Problem — Your reply should consist of the entries, copied exactly and stripped of images.

=== Input data ===

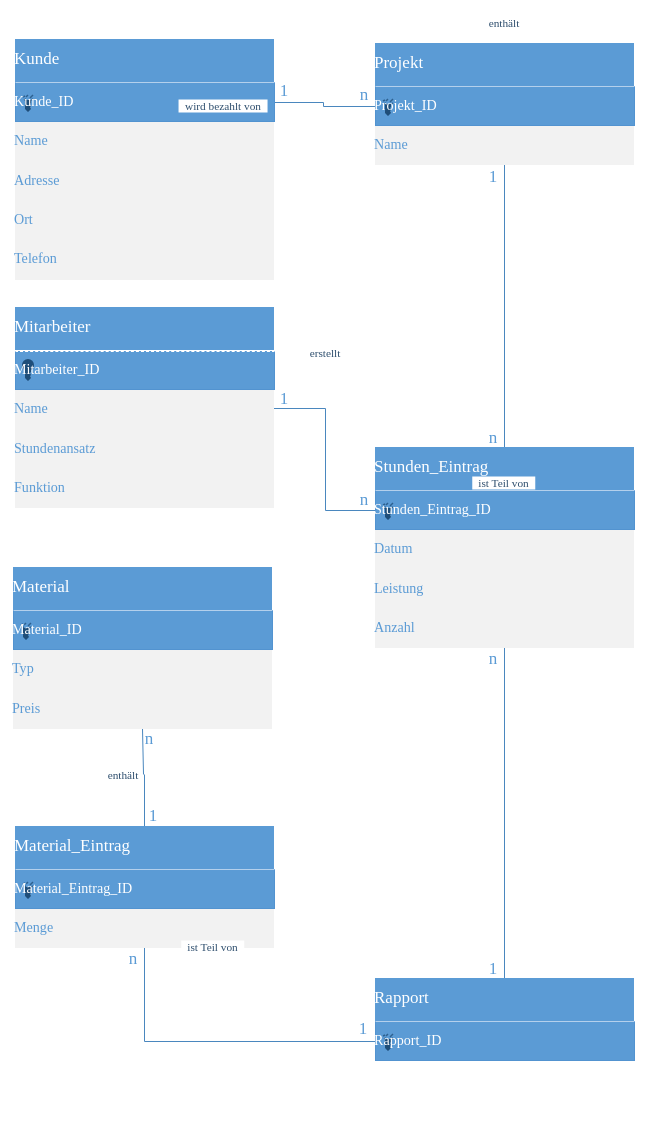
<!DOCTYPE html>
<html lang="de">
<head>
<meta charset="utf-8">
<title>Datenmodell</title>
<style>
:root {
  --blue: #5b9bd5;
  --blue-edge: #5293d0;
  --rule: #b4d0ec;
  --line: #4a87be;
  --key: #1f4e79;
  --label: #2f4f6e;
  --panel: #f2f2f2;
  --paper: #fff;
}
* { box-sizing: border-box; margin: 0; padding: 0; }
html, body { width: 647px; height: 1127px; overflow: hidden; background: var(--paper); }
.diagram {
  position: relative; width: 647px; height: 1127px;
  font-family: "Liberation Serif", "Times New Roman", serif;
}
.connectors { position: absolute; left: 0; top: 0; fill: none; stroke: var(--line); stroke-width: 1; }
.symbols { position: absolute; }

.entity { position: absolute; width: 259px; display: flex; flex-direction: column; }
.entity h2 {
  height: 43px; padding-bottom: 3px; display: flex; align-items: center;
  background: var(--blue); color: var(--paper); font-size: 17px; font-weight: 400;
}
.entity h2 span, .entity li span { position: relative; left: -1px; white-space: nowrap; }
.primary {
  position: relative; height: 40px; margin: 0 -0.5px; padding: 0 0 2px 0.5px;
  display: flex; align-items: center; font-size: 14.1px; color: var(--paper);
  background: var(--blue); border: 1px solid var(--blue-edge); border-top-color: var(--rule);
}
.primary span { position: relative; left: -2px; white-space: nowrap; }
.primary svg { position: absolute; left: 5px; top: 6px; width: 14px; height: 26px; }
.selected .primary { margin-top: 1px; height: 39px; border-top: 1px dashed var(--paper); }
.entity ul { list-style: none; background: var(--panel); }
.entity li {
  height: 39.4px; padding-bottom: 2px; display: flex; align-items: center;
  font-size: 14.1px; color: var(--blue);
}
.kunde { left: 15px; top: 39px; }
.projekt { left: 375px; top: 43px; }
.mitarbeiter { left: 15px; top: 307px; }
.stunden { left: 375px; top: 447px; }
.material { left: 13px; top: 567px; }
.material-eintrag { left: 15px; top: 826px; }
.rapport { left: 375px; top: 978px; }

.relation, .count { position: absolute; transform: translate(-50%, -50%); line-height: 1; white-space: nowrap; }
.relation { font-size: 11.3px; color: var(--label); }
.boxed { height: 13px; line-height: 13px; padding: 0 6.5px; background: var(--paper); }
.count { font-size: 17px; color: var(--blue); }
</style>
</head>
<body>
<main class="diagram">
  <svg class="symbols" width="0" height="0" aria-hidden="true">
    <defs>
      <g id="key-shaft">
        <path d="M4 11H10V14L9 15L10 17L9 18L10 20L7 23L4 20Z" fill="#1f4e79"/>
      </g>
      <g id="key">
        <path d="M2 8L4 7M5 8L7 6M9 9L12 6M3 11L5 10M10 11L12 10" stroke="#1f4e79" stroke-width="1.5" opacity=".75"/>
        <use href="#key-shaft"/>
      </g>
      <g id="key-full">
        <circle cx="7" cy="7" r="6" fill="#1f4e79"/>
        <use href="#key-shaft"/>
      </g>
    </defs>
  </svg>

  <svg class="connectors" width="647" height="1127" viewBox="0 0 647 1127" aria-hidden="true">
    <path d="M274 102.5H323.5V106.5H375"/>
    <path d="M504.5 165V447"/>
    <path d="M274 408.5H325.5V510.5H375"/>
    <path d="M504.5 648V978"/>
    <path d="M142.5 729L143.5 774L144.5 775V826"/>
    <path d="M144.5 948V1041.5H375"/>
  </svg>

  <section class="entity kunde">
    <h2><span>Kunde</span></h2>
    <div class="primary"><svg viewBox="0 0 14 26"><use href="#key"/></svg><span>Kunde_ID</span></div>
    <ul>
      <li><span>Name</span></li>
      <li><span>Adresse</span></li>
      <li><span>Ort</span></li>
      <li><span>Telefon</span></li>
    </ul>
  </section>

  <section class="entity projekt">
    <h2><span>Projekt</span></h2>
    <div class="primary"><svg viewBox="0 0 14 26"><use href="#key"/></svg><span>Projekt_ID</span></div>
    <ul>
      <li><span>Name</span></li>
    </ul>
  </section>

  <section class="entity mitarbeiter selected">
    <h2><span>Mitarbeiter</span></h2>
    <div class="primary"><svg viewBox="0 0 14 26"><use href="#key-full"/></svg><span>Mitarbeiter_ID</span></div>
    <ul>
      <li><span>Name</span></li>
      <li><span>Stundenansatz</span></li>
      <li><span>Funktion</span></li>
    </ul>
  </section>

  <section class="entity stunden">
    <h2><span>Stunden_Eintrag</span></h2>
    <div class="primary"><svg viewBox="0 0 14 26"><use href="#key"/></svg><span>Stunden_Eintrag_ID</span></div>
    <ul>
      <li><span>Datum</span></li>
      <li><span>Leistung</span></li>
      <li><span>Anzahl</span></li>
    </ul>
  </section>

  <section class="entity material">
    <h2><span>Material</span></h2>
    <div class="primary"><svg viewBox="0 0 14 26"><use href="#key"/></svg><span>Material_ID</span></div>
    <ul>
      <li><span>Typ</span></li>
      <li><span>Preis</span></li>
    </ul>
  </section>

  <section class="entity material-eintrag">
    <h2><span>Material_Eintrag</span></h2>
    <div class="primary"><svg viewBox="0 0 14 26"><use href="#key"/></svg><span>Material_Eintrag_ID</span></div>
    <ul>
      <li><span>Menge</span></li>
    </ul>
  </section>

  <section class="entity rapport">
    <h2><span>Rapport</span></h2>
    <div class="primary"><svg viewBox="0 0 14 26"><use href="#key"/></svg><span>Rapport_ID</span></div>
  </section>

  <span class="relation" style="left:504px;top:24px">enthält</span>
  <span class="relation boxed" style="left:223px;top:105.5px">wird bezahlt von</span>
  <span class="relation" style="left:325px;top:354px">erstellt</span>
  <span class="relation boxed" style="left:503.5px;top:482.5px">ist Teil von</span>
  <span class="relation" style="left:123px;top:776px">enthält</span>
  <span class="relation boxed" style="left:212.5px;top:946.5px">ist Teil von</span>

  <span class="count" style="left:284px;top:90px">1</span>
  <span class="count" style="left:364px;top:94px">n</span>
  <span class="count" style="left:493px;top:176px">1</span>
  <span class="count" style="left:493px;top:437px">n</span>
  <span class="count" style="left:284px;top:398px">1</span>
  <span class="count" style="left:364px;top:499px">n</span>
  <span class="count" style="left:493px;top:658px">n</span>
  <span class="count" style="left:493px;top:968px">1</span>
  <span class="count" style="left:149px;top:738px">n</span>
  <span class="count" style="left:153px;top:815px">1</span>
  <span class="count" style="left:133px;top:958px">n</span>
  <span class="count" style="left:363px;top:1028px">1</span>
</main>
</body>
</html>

===

Result of the task —
<!DOCTYPE html>
<html lang="de">
<head>
<meta charset="utf-8">
<title>Datenmodell</title>
<style>
:root {
  --blue: #5b9bd5;
  --blue-edge: #5293d0;
  --rule: #b4d0ec;
  --line: #4a87be;
  --key: #1f4e79;
  --label: #2f4f6e;
  --panel: #f2f2f2;
  --paper: #fff;
}
* { box-sizing: border-box; margin: 0; padding: 0; }
html, body { width: 647px; height: 1127px; overflow: hidden; background: var(--paper); }
.diagram {
  position: relative; width: 647px; height: 1127px;
  font-family: "Liberation Serif", "Times New Roman", serif;
}
.connectors { position: absolute; left: 0; top: 0; fill: none; stroke: var(--line); stroke-width: 1; }
.symbols { position: absolute; }

.entity { position: absolute; width: 259px; display: flex; flex-direction: column; }
.entity h2 {
  height: 43px; padding-bottom: 3px; display: flex; align-items: center;
  background: var(--blue); color: var(--paper); font-size: 17px; font-weight: 400;
}
.entity h2 span, .entity li span { position: relative; left: -1px; white-space: nowrap; }
.primary {
  position: relative; height: 40px; margin: 0 -0.5px; padding: 0 0 2px 0.5px;
  display: flex; align-items: center; font-size: 14.1px; color: var(--paper);
  background: var(--blue); border: 1px solid var(--blue-edge); border-top-color: var(--rule);
}
.primary span { position: relative; left: -2px; white-space: nowrap; }
.primary svg { position: absolute; left: 5px; top: 6px; width: 14px; height: 26px; }
.selected .primary { margin-top: 1px; height: 39px; border-top: 1px dashed var(--paper); }
.entity ul { list-style: none; background: var(--panel); }
.entity li {
  height: 39.4px; padding-bottom: 2px; display: flex; align-items: center;
  font-size: 14.1px; color: var(--blue);
}
.kunde { left: 15px; top: 39px; }
.projekt { left: 375px; top: 43px; }
.mitarbeiter { left: 15px; top: 307px; }
.stunden { left: 375px; top: 447px; }
.material { left: 13px; top: 567px; }
.material-eintrag { left: 15px; top: 826px; }
.rapport { left: 375px; top: 978px; }

.relation, .count { position: absolute; transform: translate(-50%, -50%); line-height: 1; white-space: nowrap; }
.relation { font-size: 11.3px; color: var(--label); }
.boxed { height: 13px; line-height: 13px; padding: 0 6.5px; background: var(--paper); }
.count { font-size: 17px; color: var(--blue); }
</style>
</head>
<body>
<main class="diagram">
  <svg class="symbols" width="0" height="0" aria-hidden="true">
    <defs>
      <g id="key-shaft">
        <path d="M4 11H10V14L9 15L10 17L9 18L10 20L7 23L4 20Z" fill="#1f4e79"/>
      </g>
      <g id="key">
        <path d="M2 8L4 7M5 8L7 6M9 9L12 6M3 11L5 10M10 11L12 10" stroke="#1f4e79" stroke-width="1.5" opacity=".75"/>
        <use href="#key-shaft"/>
      </g>
      <g id="key-full">
        <circle cx="7" cy="7" r="6" fill="#1f4e79"/>
        <use href="#key-shaft"/>
      </g>
    </defs>
  </svg>

  <svg class="connectors" width="647" height="1127" viewBox="0 0 647 1127" aria-hidden="true">
    <path d="M274 102.5H323.5V106.5H375"/>
    <path d="M504.5 165V447"/>
    <path d="M274 408.5H325.5V510.5H375"/>
    <path d="M504.5 648V978"/>
    <path d="M142.5 729L143.5 774L144.5 775V826"/>
    <path d="M144.5 948V1041.5H375"/>
  </svg>

  <section class="entity kunde">
    <h2><span>Kunde</span></h2>
    <div class="primary"><svg viewBox="0 0 14 26"><use href="#key"/></svg><span>Kunde_ID</span></div>
    <ul>
      <li><span>Name</span></li>
      <li><span>Adresse</span></li>
      <li><span>Ort</span></li>
      <li><span>Telefon</span></li>
    </ul>
  </section>

  <section class="entity projekt">
    <h2><span>Projekt</span></h2>
    <div class="primary"><svg viewBox="0 0 14 26"><use href="#key"/></svg><span>Projekt_ID</span></div>
    <ul>
      <li><span>Name</span></li>
    </ul>
  </section>

  <section class="entity mitarbeiter selected">
    <h2><span>Mitarbeiter</span></h2>
    <div class="primary"><svg viewBox="0 0 14 26"><use href="#key-full"/></svg><span>Mitarbeiter_ID</span></div>
    <ul>
      <li><span>Name</span></li>
      <li><span>Stundenansatz</span></li>
      <li><span>Funktion</span></li>
    </ul>
  </section>

  <section class="entity stunden">
    <h2><span>Stunden_Eintrag</span></h2>
    <div class="primary"><svg viewBox="0 0 14 26"><use href="#key"/></svg><span>Stunden_Eintrag_ID</span></div>
    <ul>
      <li><span>Datum</span></li>
      <li><span>Leistung</span></li>
      <li><span>Anzahl</span></li>
    </ul>
  </section>

  <section class="entity material">
    <h2><span>Material</span></h2>
    <div class="primary"><svg viewBox="0 0 14 26"><use href="#key"/></svg><span>Material_ID</span></div>
    <ul>
      <li><span>Typ</span></li>
      <li><span>Preis</span></li>
    </ul>
  </section>

  <section class="entity material-eintrag">
    <h2><span>Material_Eintrag</span></h2>
    <div class="primary"><svg viewBox="0 0 14 26"><use href="#key"/></svg><span>Material_Eintrag_ID</span></div>
    <ul>
      <li><span>Menge</span></li>
    </ul>
  </section>

  <section class="entity rapport">
    <h2><span>Rapport</span></h2>
    <div class="primary"><svg viewBox="0 0 14 26"><use href="#key"/></svg><span>Rapport_ID</span></div>
  </section>

  <span class="relation" style="left:504px;top:24px">enthält</span>
  <span class="relation boxed" style="left:223px;top:105.5px">wird bezahlt von</span>
  <span class="relation" style="left:325px;top:354px">erstellt</span>
  <span class="relation boxed" style="left:503.5px;top:482.5px">ist Teil von</span>
  <span class="relation" style="left:123px;top:776px">enthält</span>
  <span class="relation boxed" style="left:212.5px;top:946.5px">ist Teil von</span>

  <span class="count" style="left:284px;top:90px">1</span>
  <span class="count" style="left:364px;top:94px">n</span>
  <span class="count" style="left:493px;top:176px">1</span>
  <span class="count" style="left:493px;top:437px">n</span>
  <span class="count" style="left:284px;top:398px">1</span>
  <span class="count" style="left:364px;top:499px">n</span>
  <span class="count" style="left:493px;top:658px">n</span>
  <span class="count" style="left:493px;top:968px">1</span>
  <span class="count" style="left:149px;top:738px">n</span>
  <span class="count" style="left:153px;top:815px">1</span>
  <span class="count" style="left:133px;top:958px">n</span>
  <span class="count" style="left:363px;top:1028px">1</span>
</main>
</body>
</html>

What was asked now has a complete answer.